Two SHU Biology Majors Win Top Honors in Science Research Competition
Two Sacred Heart Biology students were honored in an undergraduate research competition that pitted them against students from some of America’s most competitive universities at the Sigma Xi conference held April 19 at Cornell University in Ithaca, N.Y.
The annual regional conference featured poster presentations of undergraduate and graduate research in biology, chemistry, physics, astronomy, mathematics and psychology. Sacred Heart students presented 13 out of 63 undergraduate posters.
Jillian Koster, a 21-year-old junior and pre-med student from Hackensack, N.J., and Michelle Mortali, 21, of Hamden, were only two of three students honored for their research out of nearly 80 who presented from 34 colleges and universities.
Koster received the only undergraduate award for her poster presentation of “The Role of Bacterial Endonuclease V in Nitrous Acid Mutagenesis under Aerobic Growth Conditions.”
Both women presented research they had done in conjunction with a faculty advisor. They competed against undergraduate researchers from Harvard, Cornell, four State University of New York schools, Rensselaer Polytechnic Institute, the University of Massachusetts, and other research-intensive institutions across the Northeast. They presented the research in poster form to groups of academics and judges. Judges returned three times to review the projects in which they were interested.
“They wanted to know how it was done and why,” said Koster.

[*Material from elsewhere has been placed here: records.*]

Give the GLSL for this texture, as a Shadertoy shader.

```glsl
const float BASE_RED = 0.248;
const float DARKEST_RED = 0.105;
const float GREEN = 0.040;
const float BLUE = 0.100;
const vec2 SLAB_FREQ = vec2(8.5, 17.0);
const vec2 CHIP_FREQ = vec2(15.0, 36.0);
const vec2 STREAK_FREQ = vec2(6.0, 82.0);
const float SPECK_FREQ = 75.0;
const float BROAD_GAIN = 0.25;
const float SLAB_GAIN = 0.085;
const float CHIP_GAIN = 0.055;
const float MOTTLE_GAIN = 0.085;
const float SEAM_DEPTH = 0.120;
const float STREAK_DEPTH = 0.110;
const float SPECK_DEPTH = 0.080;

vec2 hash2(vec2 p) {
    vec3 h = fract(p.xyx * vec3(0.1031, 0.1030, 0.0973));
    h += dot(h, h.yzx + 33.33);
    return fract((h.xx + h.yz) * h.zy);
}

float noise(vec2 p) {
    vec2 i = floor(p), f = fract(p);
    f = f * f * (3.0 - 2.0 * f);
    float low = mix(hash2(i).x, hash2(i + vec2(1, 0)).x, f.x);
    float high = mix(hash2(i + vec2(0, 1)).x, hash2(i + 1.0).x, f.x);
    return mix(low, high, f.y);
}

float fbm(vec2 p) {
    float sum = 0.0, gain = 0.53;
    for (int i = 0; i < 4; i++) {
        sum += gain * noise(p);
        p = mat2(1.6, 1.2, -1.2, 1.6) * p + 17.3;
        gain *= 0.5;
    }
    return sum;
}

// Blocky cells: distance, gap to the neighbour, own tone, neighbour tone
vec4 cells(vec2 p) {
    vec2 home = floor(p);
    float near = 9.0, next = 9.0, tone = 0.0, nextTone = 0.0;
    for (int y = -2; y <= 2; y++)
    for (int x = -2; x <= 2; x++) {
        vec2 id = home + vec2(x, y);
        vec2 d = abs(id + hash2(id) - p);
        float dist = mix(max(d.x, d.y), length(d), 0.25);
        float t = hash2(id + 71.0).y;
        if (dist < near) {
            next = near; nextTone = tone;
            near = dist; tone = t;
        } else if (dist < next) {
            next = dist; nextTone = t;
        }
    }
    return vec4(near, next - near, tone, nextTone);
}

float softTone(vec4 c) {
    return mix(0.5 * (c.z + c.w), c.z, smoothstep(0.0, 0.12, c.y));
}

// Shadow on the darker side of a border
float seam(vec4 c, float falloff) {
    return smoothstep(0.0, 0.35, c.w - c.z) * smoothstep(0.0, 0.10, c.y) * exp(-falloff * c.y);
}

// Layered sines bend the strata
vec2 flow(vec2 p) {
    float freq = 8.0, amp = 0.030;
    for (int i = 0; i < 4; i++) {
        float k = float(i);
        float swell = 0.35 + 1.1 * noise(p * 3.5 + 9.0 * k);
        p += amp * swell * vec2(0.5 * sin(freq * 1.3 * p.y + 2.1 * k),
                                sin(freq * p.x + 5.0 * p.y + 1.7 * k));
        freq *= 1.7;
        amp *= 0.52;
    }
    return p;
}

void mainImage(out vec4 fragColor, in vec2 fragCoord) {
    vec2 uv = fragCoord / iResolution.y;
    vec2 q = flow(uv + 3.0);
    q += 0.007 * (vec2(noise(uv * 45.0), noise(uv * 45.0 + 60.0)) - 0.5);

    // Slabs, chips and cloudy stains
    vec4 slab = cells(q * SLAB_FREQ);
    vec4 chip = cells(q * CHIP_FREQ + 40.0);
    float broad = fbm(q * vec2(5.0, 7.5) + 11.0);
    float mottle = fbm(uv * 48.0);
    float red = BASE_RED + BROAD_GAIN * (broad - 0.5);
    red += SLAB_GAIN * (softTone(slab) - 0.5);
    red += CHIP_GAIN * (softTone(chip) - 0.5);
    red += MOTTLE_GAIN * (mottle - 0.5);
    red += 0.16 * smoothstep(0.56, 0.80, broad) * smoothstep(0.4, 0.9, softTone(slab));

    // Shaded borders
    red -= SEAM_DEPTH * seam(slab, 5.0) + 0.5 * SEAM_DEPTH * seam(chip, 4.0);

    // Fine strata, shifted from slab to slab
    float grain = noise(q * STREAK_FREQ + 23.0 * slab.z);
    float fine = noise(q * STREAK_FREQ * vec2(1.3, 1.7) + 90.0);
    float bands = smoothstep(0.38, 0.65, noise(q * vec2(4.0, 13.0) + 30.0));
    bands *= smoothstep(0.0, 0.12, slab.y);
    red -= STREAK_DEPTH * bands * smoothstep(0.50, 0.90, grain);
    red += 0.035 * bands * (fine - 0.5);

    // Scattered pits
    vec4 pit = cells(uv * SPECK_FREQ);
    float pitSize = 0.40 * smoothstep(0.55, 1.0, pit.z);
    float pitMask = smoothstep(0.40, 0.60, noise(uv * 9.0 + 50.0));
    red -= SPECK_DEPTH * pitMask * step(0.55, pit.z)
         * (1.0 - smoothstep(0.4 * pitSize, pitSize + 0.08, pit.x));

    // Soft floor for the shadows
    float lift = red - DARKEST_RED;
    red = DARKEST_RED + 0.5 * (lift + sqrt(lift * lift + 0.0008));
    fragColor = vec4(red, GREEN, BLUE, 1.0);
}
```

Her study was conducted with faculty advisor and Associate Professor of Biology Suzanne Deschênes, Ph.D. They examined the role of a specific enzyme in repairing DNA mutations caused when sodium nitrite — a compound present in processed meats — mixes with acidic solutions in the body. The body’s natural mechanism for repairing such mutations is called DNA mismatch repair.
Koster, who will graduate in December, plans to become a physician. She and Deschênes will continue their study to gauge the impact of nutrition on health.
“We can see if people who are MMR deficient are more prone to cancer based on eating these foods that have sodium nitrate in them,” Koster said.
Mortali, a senior who will pursue a Master’s in Education at the University of New Haven next year, and Associate Professor of Biology Barbara Pierce, Ph.D., examined whether four fruits and three seeds indigenous to Veteran’s Memorial Park in Bridgeport can sustain two species of migrating songbirds for one day.
“These forest fragments provided a good habitat for them to stop in,” Mortali said.
The research is important because the City of Bridgeport plans to cut down many of the park’s trees to build athletic fields. However, the research showed that the park is an important resting place for the Hermit Thrush and Yellow-Rumped Warblers on a north-south migratory route. Her presentation of the study, “Does an urban forest fragment provide quality foods for migrating songbirds?” was only one of two to receive an honorable mention.
“I enjoyed walking around and seeing everyone else’s research,” Mortali said. Judges asked her in-depth questions about the methodology, techniques, and equipment that she and Pierce used. “It was a great experience to talk about a year’s worth of work.”
The honorable mention imbued Mortali with a sense of confidence and achievement.
“To be able to go there and present it and explain it to others…that’s why I want to become a teacher,” Morali said. “I have such a love for science and I want to share it with other people. This experience allowed me to do that.”